If you amass great speed, fret not. The 13.2-inch front discs with twin-piston calipers will slow you down. For those needing (or wanting) better binders, Brembo 14-inch vented rotors and four-piston calipers can be added for about $1,695 MSRP.
On that note, it's a good time to mention Ford's new My Key option, which lets car owners limit the top speed of the vehicle, as well as radio volume, and includes a traction-control system that can't be deactivated, and a persistent seatbelt chime, all to provide a safer experience for youths.
Yet another colossal improvement is the aforementioned EPAS, which takes the Mustang driving experience to a higher level of handling, performance, and feel, with quicker on-center response, increased effort at highway speed, and reduced effort required for low-speed maneuvers. EPAS also affords the ability for tuning the steering feel electronically, and it can adjust for driving annoyances.
"Drift-Pull Compensation adjusts the steering to correct for crosswind and minor road crowning," said Dave Pericak, chief engineer on Mustang, "while Active Nimble Control helps eliminate the shimmy felt at high speed, where a wheel is out of balance or when a brake rotor is warped." It also reduces weight and adds performance since the engine is not driving a power-steering pump. We noticed better overall feel and reduced NVH through the wheel compared to earlier S197 Mustangs.

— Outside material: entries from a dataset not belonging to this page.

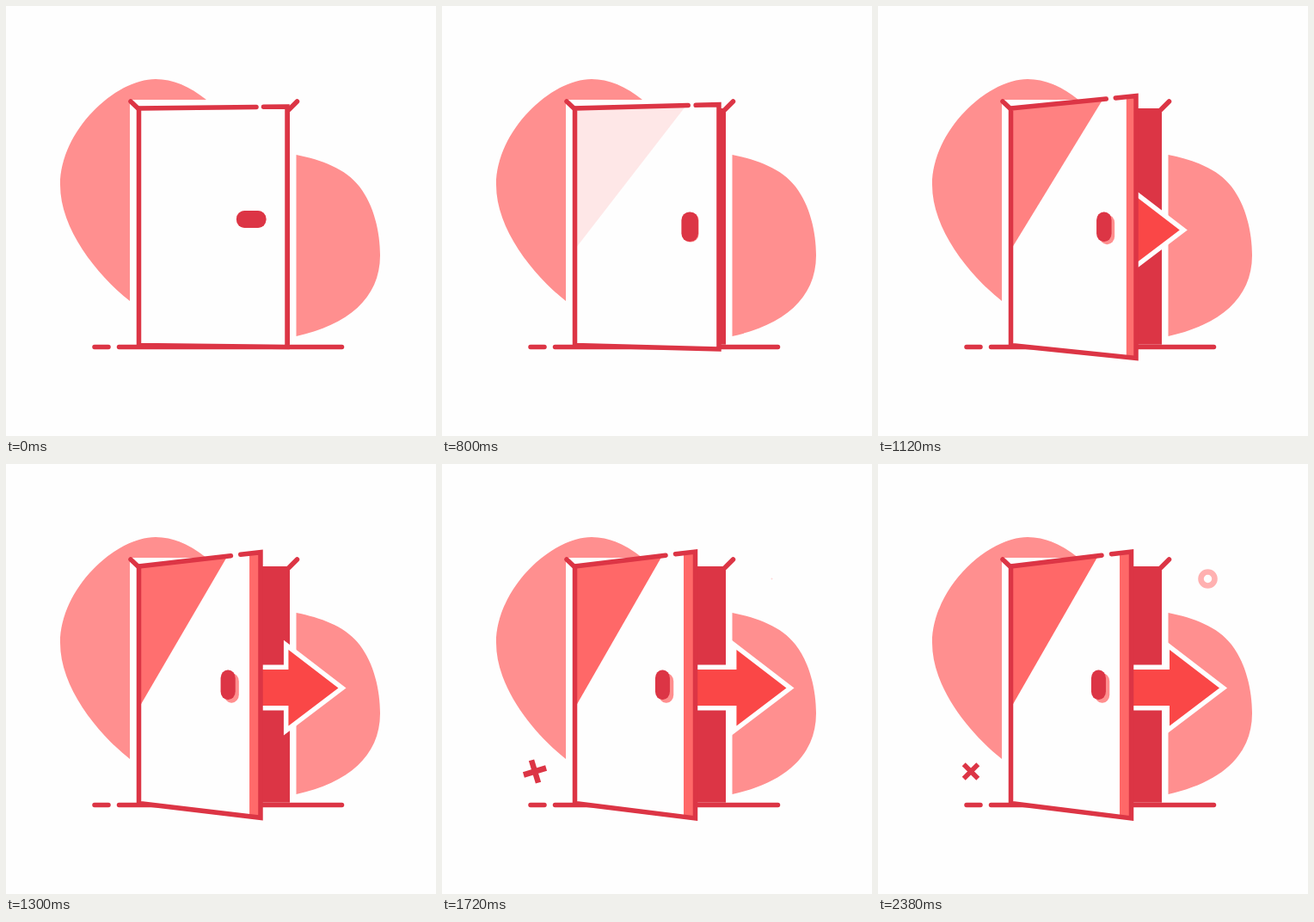
Recreate the animation shown at these times as an HTML page. Size 500 px wide and 500 px high, loop 2.42 s.

```html
<!DOCTYPE html>
<html lang="en">
<head>
<meta charset="utf-8">
<title>Opening door</title>
<style>
  html, body { margin: 0; width: 100%; height: 100%; overflow: hidden; background: #fefefe; }
  svg { display: block; width: 100vw; height: 100vh; }
  .line { fill: none; stroke: #dc3545; stroke-width: 5.5; stroke-linecap: round; }
</style>
</head>
<body>
<svg viewBox="0 0 500 500">
  <g fill="#ff8f8f">
    <path d="M144 343C105 312 63 259 63 208C63 145 127 85 174 85C194 85 213 93 233 109H144Z"/>
    <path d="M337.5 173C367 179 395 189 411 210C428 232 435 263 435 290C435 340 397 371 337.5 384Z"/>
  </g>
  <path class="line" d="M103 396.5H119M131.5 396.5H390.5"/>
  <rect x="290" y="119" width="40" height="274.7" fill="#dc3545"/>
  <path id="arrow" d="M-130 239H-58V216L0 260.5L-58 304.5V281H-130Z"
        fill="#fa4747" stroke="#fefefe" stroke-width="11" paint-order="stroke"/>
  <path id="panel" fill="#fefefe"/>
  <path id="glass" fill="#ff6868"/>
  <path id="side"/>
  <path id="frame" class="line"/>
  <path class="line" d="M145 111L154 119.5M338.5 111L329 120.5"/>
  <rect id="shade" x="-26" y="-10" width="34.5" height="20" rx="9.5" fill="#ff8f8f"/>
  <rect id="handle" x="-26" y="-10" width="34.5" height="20" rx="9.5" fill="#dc3545"/>
  <path id="cross" d="M-11.7 0H11.7M0 -11.7V11.7" stroke="#dc3545" stroke-width="5.6"/>
  <circle id="ring" r="8" fill="none" stroke="#ffb1b1" stroke-width="6.6"/>
</svg>
<script>
const LOOP = 2420;
const $ = id => document.getElementById(id);
const set = (id, name, value) => $(id).setAttribute(name, value);
const mix = (a, b, k) => a + (b - a) * k;
const span = (t, from, to) => Math.min(1, Math.max(0, (t - from) / (to - from)));
const sine = x => (1 - Math.cos(Math.PI * x)) / 2;

// cubic-bezier(.4, 0, .2, 1), solved by bisection
function ease(x) {
  if (x <= 0 || x >= 1) return x;
  let lo = 0, hi = 1, s;
  for (let i = 0; i < 24; i++) {
    s = (lo + hi) / 2;
    const at = 1.2 * s * (1 - s) ** 2 + 0.6 * s * s * (1 - s) + s ** 3;
    if (at < x) lo = s; else hi = s;
  }
  return s * s * (3 - 2 * s);
}

// Grow past full size, then settle
function pop(t, start, peak, end) {
  return t < peak ? 1.17 * ease(span(t, start, peak)) : mix(1.17, 1, sine(span(t, peak, end)));
}

function drawDoor(p) {
  const left = 154.5, top = 119, bottom = 394.5;
  const right = mix(327, 294.5, p);
  const rTop = mix(117, 102, p), rBottom = mix(396.5, 412, p);
  const upper = x => `${x} ${mix(top, rTop, (x - left) / (right - left))}`;
  const lower = x => `${x} ${mix(bottom, rBottom, (x - left) / (right - left))}`;
  const inner = mix(327, 281, p);

  set('panel', 'd', `M${upper(left)}L${upper(right)}L${lower(right)}L${lower(left)}Z`);
  set('glass', 'd', `M${upper(left)}L${upper(mix(289, 256, p))}L156 281L${left} 281Z`);
  set('glass', 'opacity', p);
  set('side', 'd', `M${upper(inner)}L${upper(right)}L${lower(right)}L${lower(inner)}Z`);
  const tint = Math.round(mix(144, 104, p));
  set('side', 'fill', `rgb(255,${tint},${tint})`);
  set('frame', 'd', `M${upper(mix(299.5, 271.5, p))}L${upper(right)}L${lower(right)}` +
    `L${lower(left)}L${upper(left)}L${upper(mix(291, 260, p))}`);
}

function drawHandle(turn, p) {
  const place = (id, dx, dy) => set(id, 'transform',
    `translate(${293.95 - 37.5 * p + dx} ${248 + dy}) scale(${1 - 0.15 * p} 1) rotate(${-90 * turn})`);
  place('shade', 4.3 * p, 3.8 * p);
  place('handle', 0, 0);
}

function arrowTip(t) {
  const rest = Math.max(0, 1600 - t) / 300;
  return Math.max(230, 402.3 - 16 * rest ** 2.5) - 5.3 * sine(span(t, 1600, 1900));
}

function render(t) {
  const open = ease(span(t, 600, 1550));
  drawDoor(open);
  drawHandle(ease(span(t, 100, 600)), open);
  set('arrow', 'transform', `translate(${arrowTip(t)} 0)`);
  set('arrow', 'visibility', t < 850 ? 'hidden' : 'visible');
  set('cross', 'transform', `translate(108 357.5) rotate(${-45 * sine(span(t, 1300, 2300))}) ` +
    `scale(${pop(t, 1400, 1720, 2380)})`);
  set('ring', 'transform', `translate(383.5 133.5) scale(${pop(t, 1670, 2020, 2380)})`);
}

const start = performance.now();
function tick() {
  render((performance.now() - start) % LOOP);
  requestAnimationFrame(tick);
}
tick();
</script>
</body>
</html>
```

While we burned up the autocross with the Performance Package V-6, dragstrip duties were left to the 5.0-liter-in our case, a Grabber Blue GT/CS (California Special) with a six-speed manual. On a mild Florida day (1,500 feet corrected altitude), we sat ready to go on the starting line at Gainesville Raceway, tires cleaned, staged, revs up, and ready for the tree to drop. And when it did we traded feet and put the 412 hp to the test.
On launch, the nose came up, the tires made that eeeekkkkkk sound, and away we went with a 2.06 60-foot time. It didn't take long for the revs to reach 6,900, which is when I promptly nailed Second gear. I was in Second even quicker than First, and kept my focus on the tach needle whipping up quickly on each gear change. Ultimately, the gearbox was in Forth and the Grabber Blue machine was streaking for the stripe. Our first pass was clocked in 12.692 seconds at 112.61 mph!
With our 175-pound driver, the Mustang weighed 3,780 pounds. With the 3.73 gearing, the engine rpm was matched perfectly for the dragstrip as we crossed the line in Fourth gear just under 7,000 rpm. We backed up the 12.69 with a 12.72 at 112.49 (2.00 60-foot) and then let the Stang cool down.
We tried to get aggressive on the stock tires but spun, so we bolted up our trusty M/T 275/40/17-inch drag radials. The first pass with "stickies" came with a 2.000 60-foot, but also a big bog, and a 12.70 at 110.56 was the result. The shorter height of our drag radials (2.5 inches shorter than the stock Pirellis) required hitting Fifth gear just before the end of the track. The big drop in gear ratio (from 1.32:1 to 1:1) pulled the engine rpm down, and the trap speed as well. No biggie-we were after e.t., not mph.
Knowing the Stang could handle more rpm off the line, I jacked the rpm from 3,500 to 4,400 and traded feet quickly on launch. Traction was there, as the Mustang hunkered its tail. The 5.0 pulled us to a 1.82 60-foot time and our e.t. was a blistering 12.44 at 110.90. The left front wheel even came off the ground!
We were floored-no stock Mustang GT has ever come close to these numbers. Did the Pony have more in it? We soon found out.
After 34 minutes, I was back on the line. A short Second-gear burnout got the Mickeys cleaned, and I engaged First and staged ever so shallow. On launch, the Stang dug in (1.758 60-foot); four powershifts later, I crossed the line in 12.342 seconds at 110.77 mph.
Needless to say, we were quite pleased. Even the guys from the GM magazine on hand were impressed beyond belief. With the previous 112-mph trap speed, we knew low 12s were in the cards, but to do it and see it on the board proves the worth of this Mustang. Best of all, the 2011 GT is easy to drive as the power is linear and predictable, the revs come up, and you shift, then repeat. There is no tricky IRS to worry about or any special launch technique to master. Just get in, rev it up, and trade feet smoothly and quickly.
Our only regret is not spending more time on the stock tires, as we feel it was capable of 12.50s with more practice. Nevertheless, who could complain? We loved virtually every aspect of this machine, although we would have liked a slightly louder exhaust.
We even made a few laps around Gainesville's road course; the GT/CS clocked a best time of 1.07.83. The short, tight course did a number on the stock brakes, as we experienced fade after four laps. If taking corners is your fancy, we recommend the Brembo option, which would have improved our lap times.
The Mustang is no longer a gritty performer that gives up on ride quality, creature comfort, technology or performance. This Mustang provides a world-class automotive experience that no Mustang lover should live without-ever!